I'm incredibly thankful that I received the privilege of becoming Dylan's mama when I did. But while our society is learning that the life of Dylan is indeed valuable, many still question it. I've witnessed their stares...and I've stared right back! The life my family leads makes some people uncomfortable but I welcome it. It's an opportunity to teach. It's an opportunity to see others be challenged and grow. The process isn't fun, but it's something I would be happy to be arrested for any day, any time.

Sunday, September 5, 2010

Empty Nest

I was talking with someone recently when my current pregnancy came up. They said, "Wow, it's gonna be a long time before you have an empty nest!" It's true, but not for the reason you might think .

I don't think about it often, but it is something Rob and I have talked about on and off since becoming special needs parents. Most children are born, grow and leave "the nest". Sometimes they return at various ages and stages for a slew of reasons, but traditionally, the goal is that your child will lead their own life someday in their own home. I pray daily that this will be the case with our children - that they would lead successful, happy lives - on their own.

But we've got Dylan. It doesn't mean we won't have an empty nest someday, but it certainly spices things up. Individuals with Down syndrome attend various levels of higher education, live on their own, hold steady jobs and marry. This surprises people, but it's very true - and absolutely wonderful! Obviously, Rob and I want Dylan to be as independent as possible. Only time will tell.

The funny thing is that there is a part of me that selfishly wants Dylan home when he should be spreading his wings. It's not that I don't want him to grow and be independent - which he does daily - but I also know my red head well. Right now he likes to bolt and refuses to answer our calls when we attempt to find him, but I believe in time that will improve. There are things about him that will not change - and that's a good thing.

I got what I always wanted: a boy first and a girl last (well, what I thought would be my last!) God gave me exactly what I wanted in more ways than I could have ever imagined. Dylan is full of love and very sweet. He loves music. His current crush is Snow White. When Savannah is six, Dylan will be fourteen. I have a hunch that while Dylan will want to hang with his buddies, yet he's also a homebody and will be happy to play dress up with his sister and be Prince Charming when she's playing make believe.

When I think about the baby growing in my belly, it will be ten when Dylan is twenty. Dylan loves to read and I can already picture the two of them reading together. Dylan loves Disney movies and while I'm sure his tastes will mature, my gut tells me he will always have a place in his heart for Disney and all other kid based movies...making good company for his younger siblings!

Dylan continues to grow up daily.

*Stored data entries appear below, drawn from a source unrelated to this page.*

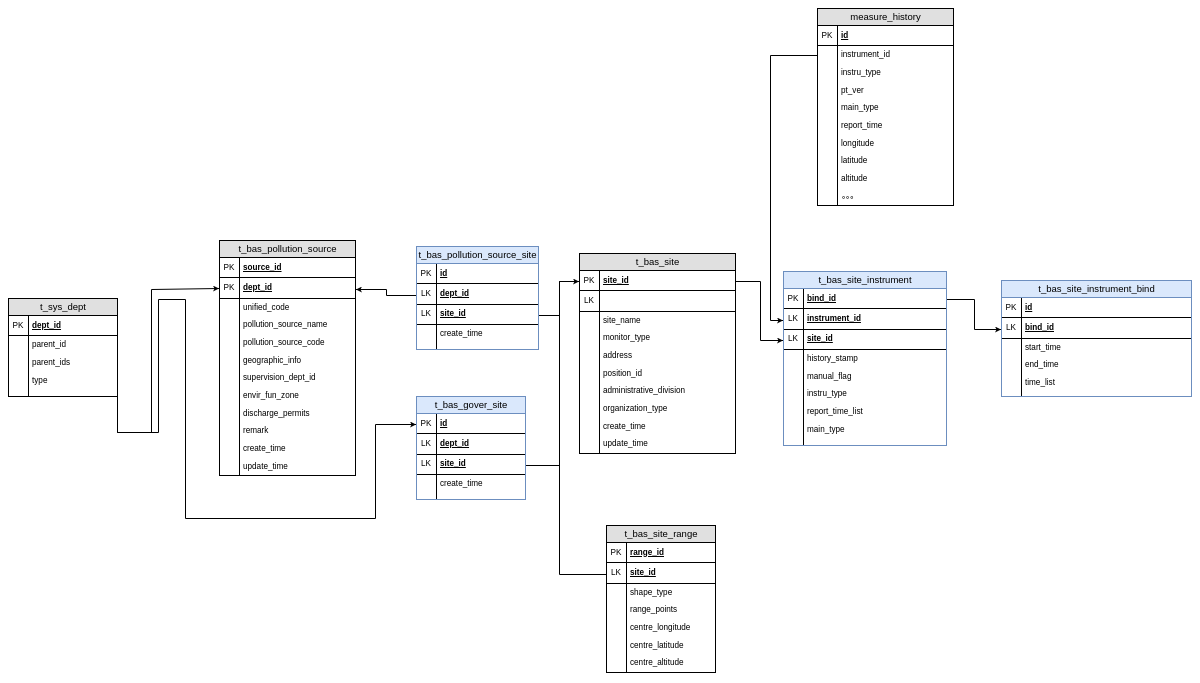
<!DOCTYPE html>
<html lang="en">
<head>
<meta charset="utf-8">
<title>Site and instrument data model</title>
<style>
:root {
  --paper: #ffffff;
  --ink: #000000;
  --grey-head: #e0e0e0;
  --blue-head: #dae8fc;
  --blue-line: #6c8ebf;
}
* { box-sizing: border-box; margin: 0; padding: 0; }
body { width: 1200px; height: 683px; overflow: hidden; background: var(--paper); }
.diagram {
  position: relative; width: 1200px; height: 683px; overflow: hidden;
  font: 8.17px/1 "Liberation Sans", Arial, sans-serif; color: var(--ink);
}
.entity {
  --edge: var(--ink); --head: var(--grey-head);
  position: absolute; display: flex; flex-direction: column;
  border: 1px solid var(--edge); background: var(--paper); white-space: nowrap;
}
.entity.link { --edge: var(--blue-line); --head: var(--blue-head); }
.entity h2 {
  flex: none; height: 17px; display: flex; align-items: center; justify-content: center;
  font-size: 9.53px; font-weight: 400; background: var(--head); border-bottom: 1px solid var(--edge);
}
.key { flex: none; display: flex; height: 20.4px; border-bottom: 1px solid var(--ink); }
.key span { width: 20px; display: flex; align-items: center; justify-content: center; padding-right: 1px; border-right: 1px solid var(--ink); }
.key b { display: flex; align-items: center; padding-left: 3px; text-decoration: underline; }
.entity ul { flex: 1; margin-left: 19px; padding-left: 3px; border-left: 1px solid var(--ink); list-style: none; }
.entity li { height: 17.7px; display: flex; align-items: center; }
.more { font-family: "DejaVu Sans", sans-serif; letter-spacing: -1px; }
.connectors { position: absolute; left: 0; top: 0; }
.connectors path { fill: none; stroke: var(--ink); stroke-width: 1; }
.connectors .tip { fill: var(--ink); stroke: none; }

#measure-history { left: 817px; top: 8px; width: 137px; height: 198px; }
#sys-dept { left: 8px; top: 298px; width: 110px; height: 99px; }
#pollution-source { left: 219px; top: 240px; width: 137px; height: 236px; }
#pollution-source-site { left: 416px; top: 246px; width: 123px; height: 104px; }
#gover-site { left: 416px; top: 396px; width: 110px; height: 104px; }
#site { left: 579px; top: 253px; width: 157px; height: 201px; }
#site-range { left: 606px; top: 525px; width: 110px; height: 148px; }
#site-instrument { left: 783px; top: 271px; width: 164px; height: 175px; }
#site-instrument-bind { left: 1001px; top: 280px; width: 191px; height: 117px; }
</style>
</head>
<body>
<main class="diagram">

  <section class="entity" id="measure-history">
    <h2>measure_history</h2>
    <div class="key"><span>PK</span><b>id</b></div>
    <ul>
      <li>instrument_id</li><li>instru_type</li><li>pt_ver</li><li>main_type</li>
      <li>report_time</li><li>longitude</li><li>latitude</li><li>altitude</li>
      <li class="more">∘∘∘</li>
    </ul>
  </section>

  <section class="entity" id="sys-dept">
    <h2>t_sys_dept</h2>
    <div class="key"><span>PK</span><b>dept_id</b></div>
    <ul><li>parent_id</li><li>parent_ids</li><li>type</li></ul>
  </section>

  <section class="entity" id="pollution-source">
    <h2>t_bas_pollution_source</h2>
    <div class="key"><span>PK</span><b>source_id</b></div>
    <div class="key"><span>PK</span><b>dept_id</b></div>
    <ul>
      <li>unified_code</li><li>pollution_source_name</li><li>pollution_source_code</li>
      <li>geographic_info</li><li>supervision_dept_id</li><li>envir_fun_zone</li>
      <li>discharge_permits</li><li>remark</li><li>create_time</li><li>update_time</li>
    </ul>
  </section>

  <section class="entity link" id="pollution-source-site">
    <h2>t_bas_pollution_source_site</h2>
    <div class="key"><span>PK</span><b>id</b></div>
    <div class="key"><span>LK</span><b>dept_id</b></div>
    <div class="key"><span>LK</span><b>site_id</b></div>
    <ul><li>create_time</li></ul>
  </section>

  <section class="entity link" id="gover-site">
    <h2>t_bas_gover_site</h2>
    <div class="key"><span>PK</span><b>id</b></div>
    <div class="key"><span>LK</span><b>dept_id</b></div>
    <div class="key"><span>LK</span><b>site_id</b></div>
    <ul><li>create_time</li></ul>
  </section>

  <section class="entity" id="site">
    <h2>t_bas_site</h2>
    <div class="key"><span>PK</span><b>site_id</b></div>
    <div class="key"><span>LK</span><b></b></div>
    <ul>
      <li>site_name</li><li>monitor_type</li><li>address</li><li>position_id</li>
      <li>administrative_division</li><li>organization_type</li><li>create_time</li><li>update_time</li>
    </ul>
  </section>

  <section class="entity" id="site-range">
    <h2>t_bas_site_range</h2>
    <div class="key"><span>PK</span><b>range_id</b></div>
    <div class="key"><span>LK</span><b>site_id</b></div>
    <ul>
      <li>shape_type</li><li>range_points</li><li>centre_longitude</li>
      <li>centre_latitude</li><li>centre_altitude</li>
    </ul>
  </section>

  <section class="entity link" id="site-instrument">
    <h2>t_bas_site_instrument</h2>
    <div class="key"><span>PK</span><b>bind_id</b></div>
    <div class="key"><span>LK</span><b>instrument_id</b></div>
    <div class="key"><span>LK</span><b>site_id</b></div>
    <ul>
      <li>history_stamp</li><li>manual_flag</li><li>instru_type</li>
      <li>report_time_list</li><li>main_type</li>
    </ul>
  </section>

  <section class="entity link" id="site-instrument-bind">
    <h2>t_bas_site_instrument_bind</h2>
    <div class="key"><span>PK</span><b>id</b></div>
    <div class="key"><span>LK</span><b>bind_id</b></div>
    <ul><li>start_time</li><li>end_time</li><li>time_list</li></ul>
  </section>

  <svg class="connectors" width="1200" height="683" viewBox="0 0 1200 683" aria-hidden="true">
    <defs>
      <marker id="arrow" markerUnits="userSpaceOnUse" markerWidth="6" markerHeight="6" refX="6" refY="3" orient="auto">
        <path class="tip" d="M0 0L6 3L0 6L1.5 3Z"/>
      </marker>
    </defs>
    <g marker-end="url(#arrow)">
      <path marker-end="url(#arrow)" d="M117.5 347V432.5H151.5V289.5L219 288.5"/>
      <path marker-end="url(#arrow)" d="M117.5 347V432.5H158.5V299.5H185.5V518.5H375.5V424.5H416"/>
      <path marker-end="url(#arrow)" d="M416 295.5H386.5V289.5H356"/>
      <path marker-end="url(#arrow)" d="M539 315.5H559.5V281.5H579"/>
      <path marker-end="url(#arrow)" d="M736 281.5H760.5V340.5H783"/>
      <path marker-end="url(#arrow)" d="M817 55.5H770.5V320.5H783"/>
      <path marker-end="url(#arrow)" d="M947 299.5H974.5V329.5H1001"/>
    </g>
    <path d="M526 465.5H559.5V281.5"/>
    <path d="M606 574.5H559.5V281.5"/>
  </svg>
</main>
</body>
</html>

I've been sick and asked Dylan if he could pray for me. He said "Uh, yeah". I had no idea what he would say. He tends to say very particular prays for certain things - going to bed, blessing the food, etc. But I was asking him to do something new - pray a new prayer. While I don't recall his exacts words, it went something like this, "God, go to Disneyland, love mommy, mommy sick, feel better and go to doctor, Amen". To be honest, I was shocked. But I was also thrilled. It was another sign of maturity.

Maybe Dylan will attend college. Maybe he won't. I know he'll hold a job, but I have no idea what or where. He might marry, he might not. He might express the desire (and ability!) to leave the nest. If he does, it's going to take everything in me to not clip his wings.